* YOUR ASSIGNMENT: The records below are to be set down again exactly, with the pictures left out.

* RECORD EXCERPTS:
------------------------------------------------------------------------

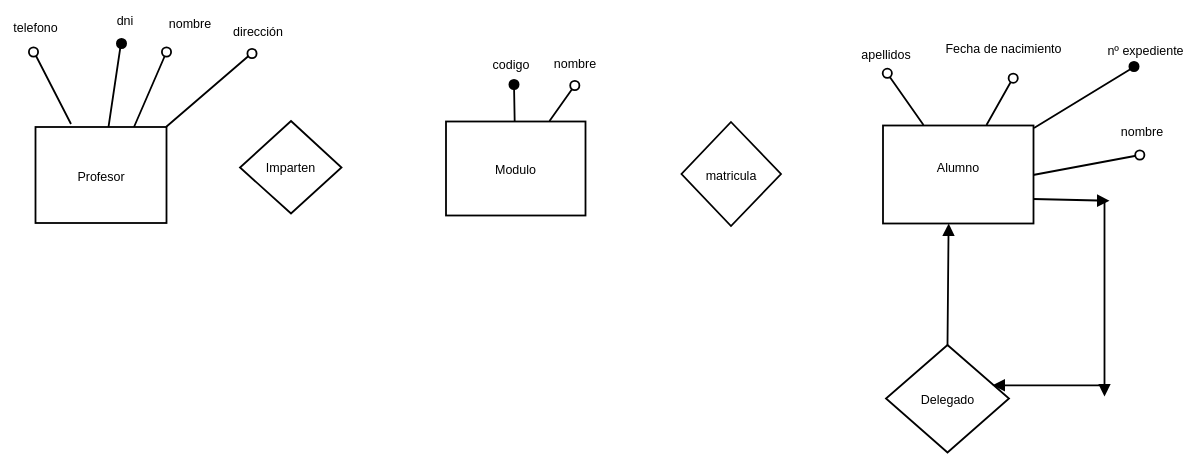
<!DOCTYPE html>
<html lang="es">
<head>
<meta charset="utf-8">
<title>Diagrama entidad-relación</title>
<style>
:root { --ink: #000; --paper: #fff; }
* { box-sizing: border-box; }
html, body { margin: 0; background: var(--paper); overflow: hidden; }
.diagram {
  position: relative; width: 1200px; height: 464px; overflow: hidden;
  background: var(--paper); color: var(--ink);
  font: 12.5px/16px "Liberation Sans", Arial, sans-serif;
}
.shapes { position: absolute; inset: 0; display: block; }
.line, .entity, .relation, .attribute { stroke: var(--ink); stroke-width: 1.8; }
.line { fill: none; }
.entity, .relation, .attribute { fill: var(--paper); }
.key, .arrow { fill: var(--ink); }
.label {
  position: absolute; left: var(--x); top: var(--y);
  transform: translate(-50%, -50%); white-space: nowrap;
}
</style>
</head>
<body>
<main class="diagram">
  <svg class="shapes" width="1200" height="464" viewBox="0 0 1200 464" aria-hidden="true">
    <g class="profesor">
      <path class="line" d="M34 52L71 124M121 43L108.500 127M166.500 52L134 127M252 53L166 127"/>
      <rect class="entity" x="35.500" y="127" width="131" height="96"/>
      <circle class="attribute" cx="33.500" cy="52" r="4.600"/>
      <circle class="attribute key" cx="121.500" cy="43.500" r="4.600"/>
      <circle class="attribute" cx="166.500" cy="52" r="4.600"/>
      <circle class="attribute" cx="252" cy="53.500" r="4.600"/>
    </g>
    <polygon class="relation" points="291,121 341.500,167.500 291,213.500 240,167.500"/>
    <g class="modulo">
      <path class="line" d="M514 84L514.700 122M575 85L549.500 121"/>
      <rect class="entity" x="446" y="121.500" width="139.500" height="94"/>
      <circle class="attribute key" cx="514" cy="84.500" r="4.600"/>
      <circle class="attribute" cx="574.800" cy="85.500" r="4.600"/>
    </g>
    <polygon class="relation" points="731,122 781,174 731,226 681.500,174"/>
    <g class="alumno">
      <path class="line" d="M887 73L923.500 125M1013 78L986.500 125M1134 67L1034 128M1140 155L1033 175"/>
      <rect class="entity" x="883" y="125.500" width="150.500" height="98"/>
      <circle class="attribute" cx="887.300" cy="73.300" r="4.600"/>
      <circle class="attribute" cx="1013.200" cy="78.200" r="4.600"/>
      <circle class="attribute key" cx="1134" cy="66.500" r="4.600"/>
      <circle class="attribute" cx="1139.800" cy="155" r="4.600"/>
    </g>
    <g class="delegado">
      <polygon class="relation" points="947.500,345 1009,398.500 947.500,452.500 886,398.500"/>
      <path class="line" d="M947.500 345L948.500 234M1033 199L1098 200.500M1104.500 201V386M1104 385.300H1003"/>
      <polygon class="arrow" points="948.700,223.500 954.700,236 942.300,236"/>
      <polygon class="arrow" points="1109.500,200.700 1097,207 1097,194.300"/>
      <polygon class="arrow" points="1104.500,396.500 1098.300,384 1110.700,384"/>
      <polygon class="arrow" points="992.500,385.300 1005,379 1005,391.500"/>
    </g>
  </svg>

  <span class="label" style="--x:35.500px;--y:28px">telefono</span>
  <span class="label" style="--x:125px;--y:21px">dni</span>
  <span class="label" style="--x:190px;--y:24px">nombre</span>
  <span class="label" style="--x:258px;--y:32px">dirección</span>
  <span class="label" style="--x:101px;--y:177px">Profesor</span>
  <span class="label" style="--x:290.500px;--y:168px">Imparten</span>

  <span class="label" style="--x:511px;--y:65px">codigo</span>
  <span class="label" style="--x:575px;--y:64px">nombre</span>
  <span class="label" style="--x:515.500px;--y:170px">Modulo</span>
  <span class="label" style="--x:731px;--y:176px">matricula</span>

  <span class="label" style="--x:886px;--y:55px">apellidos</span>
  <span class="label" style="--x:1003.500px;--y:49px">Fecha de nacimiento</span>
  <span class="label" style="--x:1145.500px;--y:51px">nº expediente</span>
  <span class="label" style="--x:1142px;--y:132px">nombre</span>
  <span class="label" style="--x:958px;--y:168px">Alumno</span>
  <span class="label" style="--x:947.500px;--y:400px">Delegado</span>
</main>
</body>
</html>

------------------------------------------------------------------------

* EXERCISE RESPONSE:
<!DOCTYPE html>
<html lang="es">
<head>
<meta charset="utf-8">
<title>Diagrama entidad-relación</title>
<style>
:root { --ink: #000; --paper: #fff; }
* { box-sizing: border-box; }
html, body { margin: 0; background: var(--paper); overflow: hidden; }
.diagram {
  position: relative; width: 1200px; height: 464px; overflow: hidden;
  background: var(--paper); color: var(--ink);
  font: 12.5px/16px "Liberation Sans", Arial, sans-serif;
}
.shapes { position: absolute; inset: 0; display: block; }
.line, .entity, .relation, .attribute { stroke: var(--ink); stroke-width: 1.8; }
.line { fill: none; }
.entity, .relation, .attribute { fill: var(--paper); }
.key, .arrow { fill: var(--ink); }
.label {
  position: absolute; left: var(--x); top: var(--y);
  transform: translate(-50%, -50%); white-space: nowrap;
}
</style>
</head>
<body>
<main class="diagram">
  <svg class="shapes" width="1200" height="464" viewBox="0 0 1200 464" aria-hidden="true">
    <g class="profesor">
      <path class="line" d="M34 52L71 124M121 43L108.500 127M166.500 52L134 127M252 53L166 127"/>
      <rect class="entity" x="35.500" y="127" width="131" height="96"/>
      <circle class="attribute" cx="33.500" cy="52" r="4.600"/>
      <circle class="attribute key" cx="121.500" cy="43.500" r="4.600"/>
      <circle class="attribute" cx="166.500" cy="52" r="4.600"/>
      <circle class="attribute" cx="252" cy="53.500" r="4.600"/>
    </g>
    <polygon class="relation" points="291,121 341.500,167.500 291,213.500 240,167.500"/>
    <g class="modulo">
      <path class="line" d="M514 84L514.700 122M575 85L549.500 121"/>
      <rect class="entity" x="446" y="121.500" width="139.500" height="94"/>
      <circle class="attribute key" cx="514" cy="84.500" r="4.600"/>
      <circle class="attribute" cx="574.800" cy="85.500" r="4.600"/>
    </g>
    <polygon class="relation" points="731,122 781,174 731,226 681.500,174"/>
    <g class="alumno">
      <path class="line" d="M887 73L923.500 125M1013 78L986.500 125M1134 67L1034 128M1140 155L1033 175"/>
      <rect class="entity" x="883" y="125.500" width="150.500" height="98"/>
      <circle class="attribute" cx="887.300" cy="73.300" r="4.600"/>
      <circle class="attribute" cx="1013.200" cy="78.200" r="4.600"/>
      <circle class="attribute key" cx="1134" cy="66.500" r="4.600"/>
      <circle class="attribute" cx="1139.800" cy="155" r="4.600"/>
    </g>
    <g class="delegado">
      <polygon class="relation" points="947.500,345 1009,398.500 947.500,452.500 886,398.500"/>
      <path class="line" d="M947.500 345L948.500 234M1033 199L1098 200.500M1104.500 201V386M1104 385.300H1003"/>
      <polygon class="arrow" points="948.700,223.500 954.700,236 942.300,236"/>
      <polygon class="arrow" points="1109.500,200.700 1097,207 1097,194.300"/>
      <polygon class="arrow" points="1104.500,396.500 1098.300,384 1110.700,384"/>
      <polygon class="arrow" points="992.500,385.300 1005,379 1005,391.500"/>
    </g>
  </svg>

  <span class="label" style="--x:35.500px;--y:28px">telefono</span>
  <span class="label" style="--x:125px;--y:21px">dni</span>
  <span class="label" style="--x:190px;--y:24px">nombre</span>
  <span class="label" style="--x:258px;--y:32px">dirección</span>
  <span class="label" style="--x:101px;--y:177px">Profesor</span>
  <span class="label" style="--x:290.500px;--y:168px">Imparten</span>

  <span class="label" style="--x:511px;--y:65px">codigo</span>
  <span class="label" style="--x:575px;--y:64px">nombre</span>
  <span class="label" style="--x:515.500px;--y:170px">Modulo</span>
  <span class="label" style="--x:731px;--y:176px">matricula</span>

  <span class="label" style="--x:886px;--y:55px">apellidos</span>
  <span class="label" style="--x:1003.500px;--y:49px">Fecha de nacimiento</span>
  <span class="label" style="--x:1145.500px;--y:51px">nº expediente</span>
  <span class="label" style="--x:1142px;--y:132px">nombre</span>
  <span class="label" style="--x:958px;--y:168px">Alumno</span>
  <span class="label" style="--x:947.500px;--y:400px">Delegado</span>
</main>
</body>
</html>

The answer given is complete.